Functional Form: If x1 and x2 are matrices where nrow(x1)=m and nrow(x2)=n then this function will return a mXn matrix where the (i,j) element is the covariance between the locations x1[i,] and x2[j,]. The covariance is found as exp( (D.ij **p)) where D.ij is the Euclidean distance between x1[i,] and x2[j,] but having first been scaled by theta.
Specifically if theta
is a matrix to represent a linear
transformation of the coordinates, then let
u= x1%*% t(solve( theta)) and v= x2%*% t(solve(theta)).
Form the mXn distance matrix with elements:
D[i,j] = sqrt( sum( ( u[i,]  v[j,])**2 ) ).
and the cross covariance matrix is found by exp(D)
.
Note that if theta is a scalar then this defines an isotropic covariance
function and the functional form is essentially exp(D/theta)
.
Implementation:
The function r.dist
is a useful FIELDS function that finds
the cross Euclidean distance matrix (D defined above) for two sets of
locations. Thus in compact R code we have
exp(rdist(u, v)**p)
Note that this function must also support two other kinds of calls:
If marginal is TRUE then just the diagonal elements are returned
(in R code diag( exp(rdist(u,u)**p) )
).
If C is passed then the returned value is
exp(rdist(u, v)**p) %*% C
Radial basis functions: The functional form is
Constant* rdist(u, v)**p for odd dimensions
and Constant* rdist(u,v)**p * log( rdist(u,v)
For an m th order thin plate spline in d dimensions p= 2*md and must
be positive. The constant, depending on m and d, is coded in the fields
function radbas.constant
. This form is only a generalized
covariance function – it is only positive definite when restricted to
linear subspace. See rad.simple.cov
for a coding of the radial
basis functions in R code.
Stationary covariance: Here the computation is apply the function
Covariance to the distances found by the Distance function.
For example exp.cov(x1,x2, theta=MyTheta)
and
stationary.cov( x1,x2, theta=MyTheta, Distance= "rdist",
Covariance="Exponential")
are the same. This also the same as
stationary.cov( x1,x2, theta=MyTheta, Distance= "rdist",

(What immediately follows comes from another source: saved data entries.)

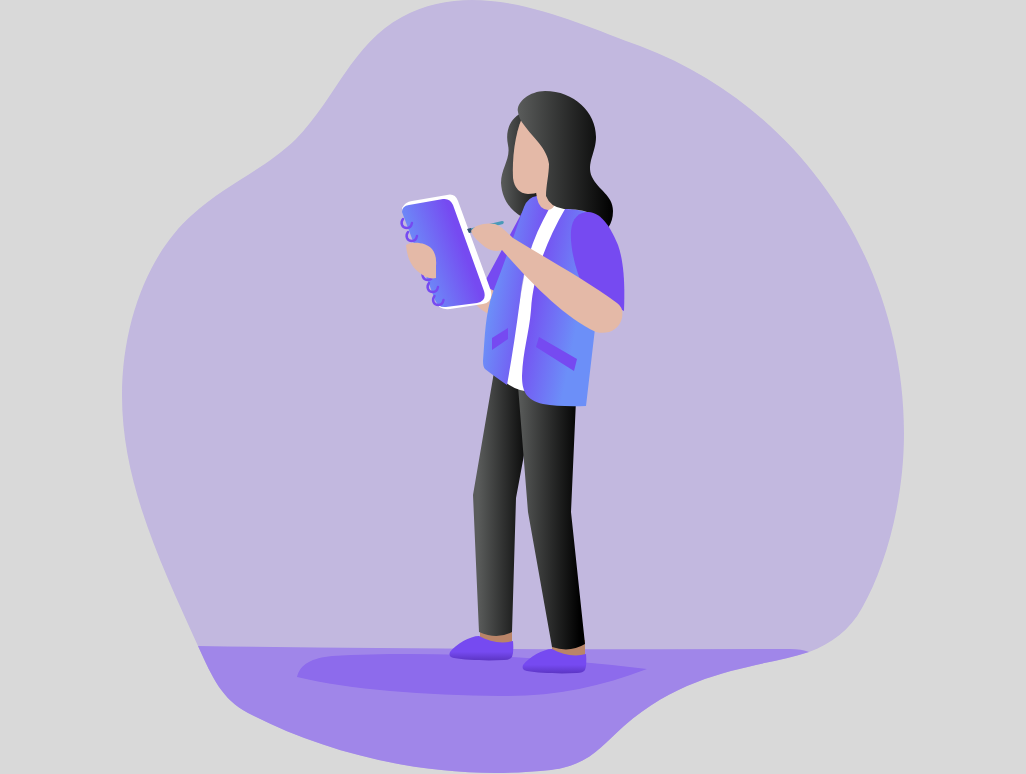
<!DOCTYPE html>
<html lang="en">
<head>
<meta charset="utf-8">
<title>Woman writing in a notebook</title>
<style>
:root {
  --backdrop: #d9d9d9;
  --blob: #c2b8df;
  --floor: #a086e9;
  --floor-shadow: #8d6bec;
  --violet: #764af1;
  --violet-deep: #5c35c4;
  --blue: #6c8ff8;
  --skin: #e4b9a7;
  --ankle: #b98468;
  --hair-light: #5a5c5b;
  --hair-dark: #000;
  --pen: #4a9ab8;
  --white: #fff;
}
html, body { margin: 0; height: 100%; overflow: hidden; background: var(--backdrop); }
svg { display: block; width: 1026px; height: 774px; }
.blob { fill: var(--blob); }
.floor { fill: var(--floor); }
.floor-shadow { fill: var(--floor-shadow); }
.violet { fill: var(--violet); }
.skin { fill: var(--skin); }
.ankle { fill: var(--ankle); }
.white { fill: var(--white); }
.ring { fill: none; stroke: var(--violet); stroke-width: 2.4; stroke-linecap: round; }
.stop-light { stop-color: var(--hair-light); }
.stop-dark { stop-color: var(--hair-dark); }
.stop-violet { stop-color: var(--violet); }
.stop-deep { stop-color: var(--violet-deep); }
.stop-blue { stop-color: var(--blue); }
</style>
</head>
<body>
<svg viewBox="0 0 1026 774" role="img" aria-label="Woman standing and writing in a notebook">
  <defs>
    <linearGradient id="dark-fade">
      <stop class="stop-light" offset="0"/>
      <stop class="stop-dark" offset="1"/>
    </linearGradient>
    <linearGradient id="back-leg-fade" gradientUnits="userSpaceOnUse" x1="478" y1="0" x2="532" y2="0">
      <stop class="stop-light" offset="0"/>
      <stop class="stop-dark" offset="1"/>
    </linearGradient>
    <linearGradient id="front-leg-fade" gradientUnits="userSpaceOnUse" x1="518" y1="0" x2="580" y2="0">
      <stop class="stop-light" offset="0"/>
      <stop class="stop-dark" offset="1"/>
    </linearGradient>
    <linearGradient id="vest-back-fade" gradientUnits="userSpaceOnUse" x1="492" y1="290" x2="540" y2="298">
      <stop class="stop-blue" offset="0"/>
      <stop class="stop-violet" offset="1"/>
    </linearGradient>
    <linearGradient id="vest-front-fade" gradientUnits="userSpaceOnUse" x1="526" y1="300" x2="580" y2="311">
      <stop class="stop-violet" offset="0"/>
      <stop class="stop-blue" offset="1"/>
    </linearGradient>
    <linearGradient id="cover-fade" gradientUnits="userSpaceOnUse" x1="414" y1="262" x2="462" y2="245">
      <stop class="stop-blue" offset="0"/>
      <stop class="stop-violet" offset="1"/>
    </linearGradient>
    <linearGradient id="shoe-fade" x1="0" y1="0" x2="0" y2="1">
      <stop class="stop-violet" offset="0.65"/>
      <stop class="stop-deep" offset="1"/>
    </linearGradient>
    <path id="blob-shape" d="M472 0C530 0 590 28 640 46C800 106 904 262 904 433C904 500 886 566 862 608C850 630 831 644 809 652C760 668 690 668 624 726C601 746 590 765 551 770C440 782 330 756 248 713C222 699 213 679 198 646C162 566 122 484 122 396C122 320 150 252 192 215C226 184 264 170 296 139C336 98 352 44 402 17C424 5 448 0 472 0Z"/>
    <path id="shoe" d="M450 652C456 644 470 636 479 636C490 642 502 644 513 641Q514 652 512 657Q510 660 504 660C485 661 466 660 454 658Q448 657 450 652Z"/>
    <path id="ring" class="ring" d="M403 219C400 223 402 228 407 228Q411 228 412 223"/>
  </defs>

  <g id="background">
    <use href="#blob-shape" class="blob"/>
    <path class="floor" d="M198 646Q460 650 790 649Q802 649 809 652C760 668 690 668 624 726C601 746 590 765 551 770C440 782 330 756 248 713C222 699 213 679 198 646Z"/>
    <path class="floor-shadow" d="M297 677C300 664 312 658 332 656C430 651 540 656 647 669C600 687 552 697 500 696C425 695 350 690 297 677Z"/>
  </g>

  <g id="legs">
    <path class="ankle" d="M480 628H512V642Q494 648 480 637Z"/>
    <use href="#shoe" fill="url(#shoe-fade)"/>
    <path class="ankle" d="M552 642L585 640V655Q568 660 552 650Z"/>
    <use href="#shoe" x="73" y="13" fill="url(#shoe-fade)"/>
    <path fill="url(#back-leg-fade)" d="M494 372L530 380L524 455L516 498L512 632Q497 640 479 632L473 495Z"/>
    <path fill="url(#front-leg-fade)" d="M518 386L576 400L571 512L585 644Q570 653 552 647L528 512Z"/>
  </g>

  <g id="hair-back">
    <path fill="url(#dark-fade)" d="M522 113C510 118 505 131 508 145C511 159 501 168 501 183C502 199 510 210 522 217L552 205V120Z"/>
  </g>

  <g id="back-arm">
    <path class="skin" d="M474 302Q482 312 490 314L500 292L486 284Z"/>
    <path class="violet" d="M526 205L483 285L500 294L522 262Z"/>
  </g>

  <g id="torso">
    <path class="white" d="M538 200L572 206L534 392Q518 392 505 382Z"/>
    <path fill="url(#vest-back-fade)" d="M524 207Q528 197 537 196L549 209C534 236 524 262 520 300Q514 346 507 385Q494 376 485 369Q483 367 483 361C485 336 485 314 493 292C504 264 513 238 524 207Z"/>
    <path fill="url(#vest-front-fade)" d="M565 209Q580 209 592 214L612 250L596 320L586 406Q560 407 543 404C526 400 522 391 522 376C523 350 529 334 531 310C533 275 547 240 565 209Z"/>
    <polygon class="violet" points="492,338 508,328 508,339 492,350"/>
    <polygon class="violet" points="539,337 577,359 574,371 536,347"/>
  </g>

  <g id="head">
    <path class="skin" d="M534 180L537 198Q539 209 548 210Q554 209 555 203L552 175Z"/>
    <path class="skin" d="M522 118C515 134 512 158 513 178Q515 193 528 194Q541 194 547 186L556 150Z"/>
    <path fill="url(#dark-fade)" d="M518 112C516 102 530 91 545 91C574 91 596 112 596 137C596 153 586 163 592 177C598 190 613 195 613 211Q613 221 608 228C598 214 586 209 564 209Q550 207 546 196C546 186 549 174 549 164C547 148 534 139 524 125Q519 119 518 112Z"/>
  </g>

  <g id="notebook">
    <path class="white" d="M402 208Q405 202 412 201L447 195Q455 193 458 201L491 291Q493 302 483 304L450 309Q440 310 437 304Z"/>
    <path fill="url(#cover-fade)" d="M402 212Q402 206 409 205L443 199Q450 198 453 205L484 291Q487 301 477 303L446 307Q438 308 435 300Z"/>
    <use href="#ring"/>
    <use href="#ring" x="5" y="13"/>
    <use href="#ring" x="21" y="52"/>
    <use href="#ring" x="26" y="64"/>
    <use href="#ring" x="31.5" y="77"/>
    <path class="skin" d="M406 245C412 241 426 242 432 249Q437 255 436 266V278Q428 280 420 273C411 267 407 257 406 245Z"/>
  </g>

  <g id="writing-arm">
    <path fill="var(--pen)" d="M468 229L502 221Q505 221 503 224L469 233Z"/>
    <polygon fill="#34506f" points="467,229 471,228 472,232 469,233"/>
    <path class="violet" d="M571 231C572 218 579 212 588 212C603 213 611 229 618 245C624 262 625 285 624 311L584 290C576 270 570 250 571 231Z"/>
    <path class="skin" d="M471 231C474 225 486 222 495 224C503 227 507 233 513 238C549 260 589 282 617 303Q624 308 622 318C619 330 608 335 596 332C564 317 531 283 502 250Q494 253 485 247C479 242 473 237 471 231Z"/>
  </g>
</svg>
</body>
</html>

Covariance="Matern",smoothness=.5)
.
About the FORTRAN: The actual function exp.cov
and
rad.cov
calls FORTRAN to
make the evaluation more efficient this is especially important when the
C argument is supplied. So unfortunately the actual production code in
exp.cov is not as crisp as the R code sketched above. See
rad.simple.cov
for a R coding of the radial basis functions.
If the argument C is NULL the cross covariance matrix. Moreover if x1 is
equal to x2 then this is the covariance matrix for this set of locations.
In general if nrow(x1)=m and nrow(
x2)=n then the returned matrix, Sigma will be mXn.
If C is a vector of length n,
then returned value is the multiplication of the cross covariance matrix
with this vector: Sigma%*%C
Krig, rdist, rdist.earth, gauss.cov, exp.image.cov, Exponential, Matern.
# exponential covariance matrix ( marginal variance =1) for the ozone #locations out< exp.cov( ozone$x, theta=100) # out is a 20X20 matrix out2< exp.cov( ozone$x[6:20,],ozone$x[1:2,], theta=100) # out2 is 15X2 matrix # Kriging fit where the nugget variance is found by GCV fit< Krig( ozone$x, ozone$y, cov.function="exp.cov", theta=100)